How The Pandemic’s Second Wave Could Impact The U.S. Economy And Healthcare | Forbes
Economy &# 171; opens&# 187; but many Americans fear a second wave of infections
Many American businesses are resuming operations, but not in full
After the authorities in the United States and other countries of the world began to weaken the previously imposed quarantine restrictions, many businesses resumed work, but not in full. It becomes increasingly clear that the economy will not be able to recover until the coronavirus vaccine is available.
In Connecticut, where restaurant terraces opened on Wednesday, restaurant owners are required to plan work so that employees do not bump into each other. In addition, wandering shifts and breaks should be established in their work in order to minimize contact between personnel. Owners are also required to provide special markings for customers to comply with social distancing rules..
Max Fish Restaurant in Glastonbury, Connecticut opened for 16-table outdoor dining.
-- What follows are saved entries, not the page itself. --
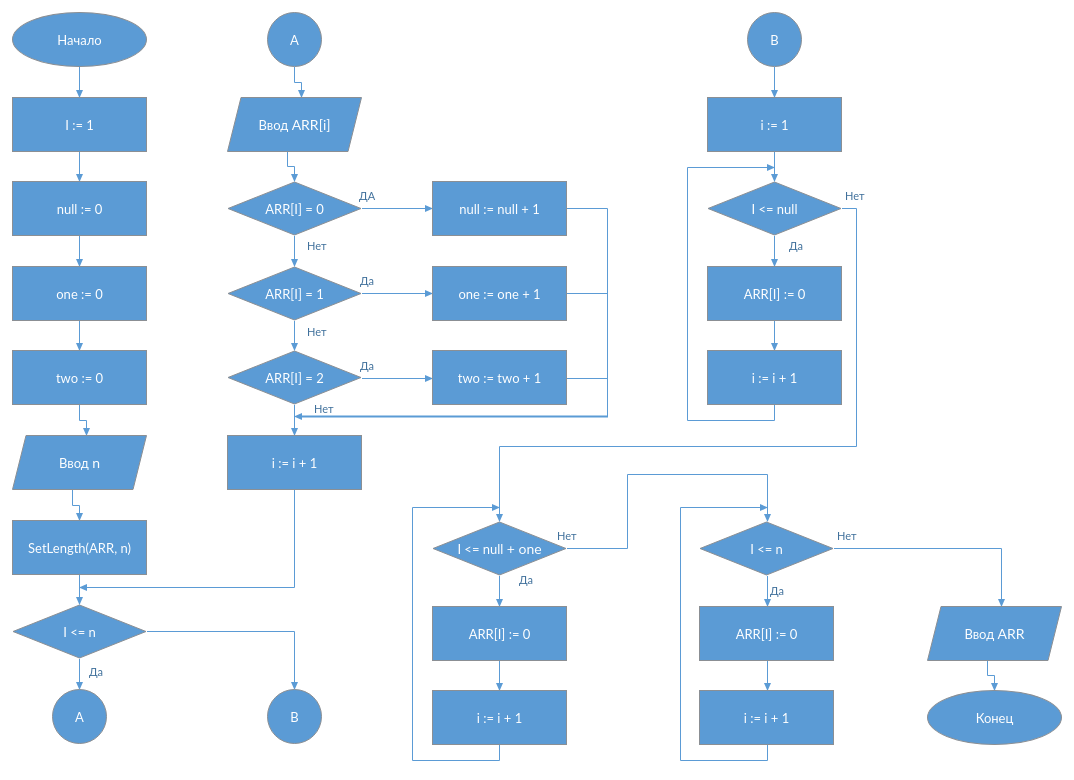
<!DOCTYPE html>
<html lang="ru">
<head>
<meta charset="utf-8">
<title>Блок-схема: сортировка массива</title>
<style>
:root {
  --fill: #5b9bd5;
  --edge: #8b8f94;
  --line: #5b9bd5;
  --label: #41719c;
  --text: #fff;
  --paper: #fff;
}
* { box-sizing: border-box; }
html, body { margin: 0; }
body { width: 1074px; height: 780px; overflow: hidden; background: var(--paper); }
.flowchart {
  position: relative; width: 1074px; height: 780px; overflow: hidden;
  font: 13px/16px Lato, "Open Sans", sans-serif;
}
.connectors { position: absolute; inset: 0; fill: none; stroke: var(--line); stroke-width: 1; }
.connectors .arrows path { marker-end: url(#arrow); }
.node {
  position: absolute; left: var(--x); top: var(--y);
  width: 135px; height: 55px;
  display: flex; align-items: center; justify-content: center;
  color: var(--text); white-space: pre;
}
.process, .terminal, .link { background: var(--fill); border: 1px solid var(--edge); }
.terminal, .link { border-radius: 50%; }
.link { width: 55px; }
.node svg { position: absolute; inset: 0; fill: var(--fill); stroke: var(--edge); }
.node span { position: relative; }
.node b { font-weight: 400; font-size: 14px; }
.label {
  position: absolute; left: var(--x); top: var(--y);
  font-size: 11px; line-height: 14px; color: var(--label); white-space: nowrap;
}
</style>
</head>
<body>
<main class="flowchart">
  <svg class="connectors" width="1074" height="780" viewBox="0 0 1074 780" aria-hidden="true">
    <defs>
      <marker id="arrow" markerUnits="userSpaceOnUse" markerWidth="8" markerHeight="8" refX="7" refY="4" orient="auto">
        <path d="M0 0.5L8 4L0 7.5Z" fill="#5b9bd5" stroke="none"/>
      </marker>
      <polygon id="diamond" points="1,27.5 67.5,1 134,27.5 67.5,54"/>
      <polygon id="slant" points="14,0.5 134.5,0.5 121,54.5 0.5,54.5"/>
    </defs>
    <g class="arrows">
      <!-- initialisation -->
      <path d="M79.5 67V97"/>
      <path d="M79.5 152V181"/>
      <path d="M79.5 236V266"/>
      <path d="M79.5 321V350"/>
      <path d="M79.5 405V420.5H86.5V435"/>
      <path d="M72.5 490V505.5H79.5V520"/>
      <path d="M79.5 575V604"/>
      <path d="M79.5 659V689"/>
      <path d="M147 631.5H294.5V689"/>
      <!-- counting -->
      <path d="M294.5 67V82.5H301.5V97"/>
      <path d="M287.5 152V166.5H294.5V181"/>
      <path d="M294.5 236V266"/>
      <path d="M294.5 321V350"/>
      <path d="M294.5 405V435"/>
      <path d="M362 208.5H432"/>
      <path d="M362 293.5H432"/>
      <path d="M362 378.5H432"/>
      <path d="M567 208.5H607.5V416.5H295"/>
      <path d="M294.5 490V587.5H80"/>
      <!-- filling, first loop -->
      <path d="M774.5 67V97"/>
      <path d="M774.5 152V181"/>
      <path d="M774.5 236V266"/>
      <path d="M774.5 321V350"/>
      <path d="M774.5 405V420.5H687.5V167.5H774"/>
      <path d="M842 208.5H856.5V446.5H499.5V521"/>
      <!-- filling, second loop -->
      <path d="M499.5 576V606"/>
      <path d="M499.5 661V690"/>
      <path d="M499.5 745V760.5H412.5V507.5H499"/>
      <path d="M567 548.5H627.5V474.5H767.5V521"/>
      <!-- filling, third loop -->
      <path d="M767.5 576V606"/>
      <path d="M767.5 661V690"/>
      <path d="M767.5 745V760.5H680.5V507.5H767"/>
      <path d="M834 548.5H1001.5V606"/>
      <path d="M987.5 661V675.5H994.5V690"/>
    </g>
    <path d="M567 293.5H607.5M567 378.5H607.5"/>
    <path d="M299 416.5H608" stroke-width="2"/>
  </svg>

  <!-- initialisation -->
  <div class="node terminal" style="--x:12px;--y:12px"><span>Начало</span></div>
  <div class="node process" style="--x:12px;--y:97px"><span>I := 1</span></div>
  <div class="node process" style="--x:12px;--y:181px"><span>null := 0</span></div>
  <div class="node process" style="--x:12px;--y:266px"><span>one := 0</span></div>
  <div class="node process" style="--x:12px;--y:350px"><span>two := 0</span></div>
  <div class="node input" style="--x:12px;--y:435px"><svg width="135" height="55"><use href="#slant"/></svg><span>Ввод <b>n</b></span></div>
  <div class="node process" style="--x:12px;--y:520px"><span>SetLength(ARR, n)</span></div>
  <div class="node decision" style="--x:12px;--y:604px"><svg width="135" height="55"><use href="#diamond"/></svg><span>I &lt;= n</span></div>
  <div class="node link" style="--x:52px;--y:689px"><span>A</span></div>
  <div class="node link" style="--x:267px;--y:689px"><span>B</span></div>

  <!-- counting -->
  <div class="node link" style="--x:267px;--y:12px"><span>A</span></div>
  <div class="node input" style="--x:227px;--y:97px"><svg width="135" height="55"><use href="#slant"/></svg><span>Ввод <b>ARR[i]</b></span></div>
  <div class="node decision" style="--x:227px;--y:181px"><svg width="135" height="55"><use href="#diamond"/></svg><span>ARR[I] = 0</span></div>
  <div class="node decision" style="--x:227px;--y:266px"><svg width="135" height="55"><use href="#diamond"/></svg><span>ARR[I] = 1</span></div>
  <div class="node decision" style="--x:227px;--y:350px"><svg width="135" height="55"><use href="#diamond"/></svg><span>ARR[I] = 2</span></div>
  <div class="node process" style="--x:227px;--y:435px"><span>i := i + 1</span></div>
  <div class="node process" style="--x:432px;--y:181px"><span>null := null + 1</span></div>
  <div class="node process" style="--x:432px;--y:266px"><span>one := one + 1</span></div>
  <div class="node process" style="--x:432px;--y:350px"><span>two := two + 1</span></div>

  <!-- filling, first loop -->
  <div class="node link" style="--x:747px;--y:12px"><span>B</span></div>
  <div class="node process" style="--x:707px;--y:97px"><span>i := 1</span></div>
  <div class="node decision" style="--x:707px;--y:181px"><svg width="135" height="55"><use href="#diamond"/></svg><span>I &lt;= null</span></div>
  <div class="node process" style="--x:707px;--y:266px"><span>ARR[I] := 0</span></div>
  <div class="node process" style="--x:707px;--y:350px"><span>i := i + 1</span></div>

  <!-- filling, second loop -->
  <div class="node decision" style="--x:432px;--y:521px"><svg width="135" height="55"><use href="#diamond"/></svg><span>I &lt;= null <b>+ one</b></span></div>
  <div class="node process" style="--x:432px;--y:606px"><span>ARR[I] := 0</span></div>
  <div class="node process" style="--x:432px;--y:690px"><span>i := i + 1</span></div>

  <!-- filling, third loop -->
  <div class="node decision" style="--x:699px;--y:521px"><svg width="135" height="55"><use href="#diamond"/></svg><span>I &lt;= n</span></div>
  <div class="node process" style="--x:699px;--y:606px"><span>ARR[I] := 0</span></div>
  <div class="node process" style="--x:699px;--y:690px"><span>i := i + 1</span></div>
  <div class="node input" style="--x:927px;--y:606px"><svg width="135" height="55"><use href="#slant"/></svg><span>Ввод <b>ARR</b></span></div>
  <div class="node terminal" style="--x:927px;--y:690px"><span>Конец</span></div>

  <!-- branch labels -->
  <div class="label" style="--x:89px;--y:665px">Да</div>
  <div class="label" style="--x:359px;--y:189px">ДА</div>
  <div class="label" style="--x:360px;--y:274px">Да</div>
  <div class="label" style="--x:360px;--y:359px">Да</div>
  <div class="label" style="--x:307px;--y:239px">Нет</div>
  <div class="label" style="--x:307px;--y:325px">Нет</div>
  <div class="label" style="--x:314px;--y:402px">Нет</div>
  <div class="label" style="--x:845px;--y:189px">Нет</div>
  <div class="label" style="--x:789px;--y:239px">Да</div>
  <div class="label" style="--x:557px;--y:529px">Нет</div>
  <div class="label" style="--x:519px;--y:573px">Да</div>
  <div class="label" style="--x:837px;--y:529px">Нет</div>
  <div class="label" style="--x:770px;--y:584px">Да</div>
</main>
</body>
</html>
According to the CEO of the restaurant Brian Costa, at the beginning of the day, the restaurant was about half full, and all available tables were reserved for dinner..
At Crab Shell, located on the waterfront in Stamford, co-owner James Clifford uses a 2-meter yardstick to check the distance between chairs..
The owners of Colonial Tavern in Fredericksburg, Virginia, who recently opened a summer terrace, have taken additional steps to reassure customers by taking temperature measurements at the start of each shift and publishing the results for customers to review..
Some of the new restaurant opening rules fully replicate guidelines previously issued by the Centers for Disease Control and Prevention (CDC). They are intended for childcare facilities, schools, day camps, public transport, restaurants, bars and other businesses and organizations..
For example, the CDC proposes that every other row of seats on public transport should be closed and the number of passengers on a bus or subway car limited..
Many Americans remain cautious amid the gradual opening of the economy, according to a new poll commissioned by the Associated Press by the Public Relations Research Center (NORC). Survey results show that 83% of US residents are, at least to some extent, worried that the lifting of restrictions could lead to a new wave of infections in their region..
The poll also highlighted a growing cross-party divide on this issue, with Democrats becoming more cautious and Republicans less cautious as President Donald Trump urges state governments to “open up our country.” Only about a third of Republicans say they are significantly worried about the new wave of infections, while three-quarters of Democrats are worried about this..
Considering that it is still far from the victory over the virus, the opening of the economy can take place according to the principle of “two steps forward – one step back.” For example, the auto concern Ford this week temporarily suspended production at assembly plants in Chicago and Michigan after three employees became infected with the coronavirus. All work at both enterprises was stopped to disinfect the premises and isolate people in contact with infected colleagues.
Detroit’s big three auto plants – Ford, Chrysler and General Motors – were reopened Monday after two months of downtime. Earlier, we recall that some of their conveyors were transferred to the production of artificial lung ventilation devices.
The education sector has also faced radical changes. For example, the University of Notre Dame in Indiana will return students to the campus, but significant changes have been made to the schedule: the semester will begin in August and end before Thanksgiving..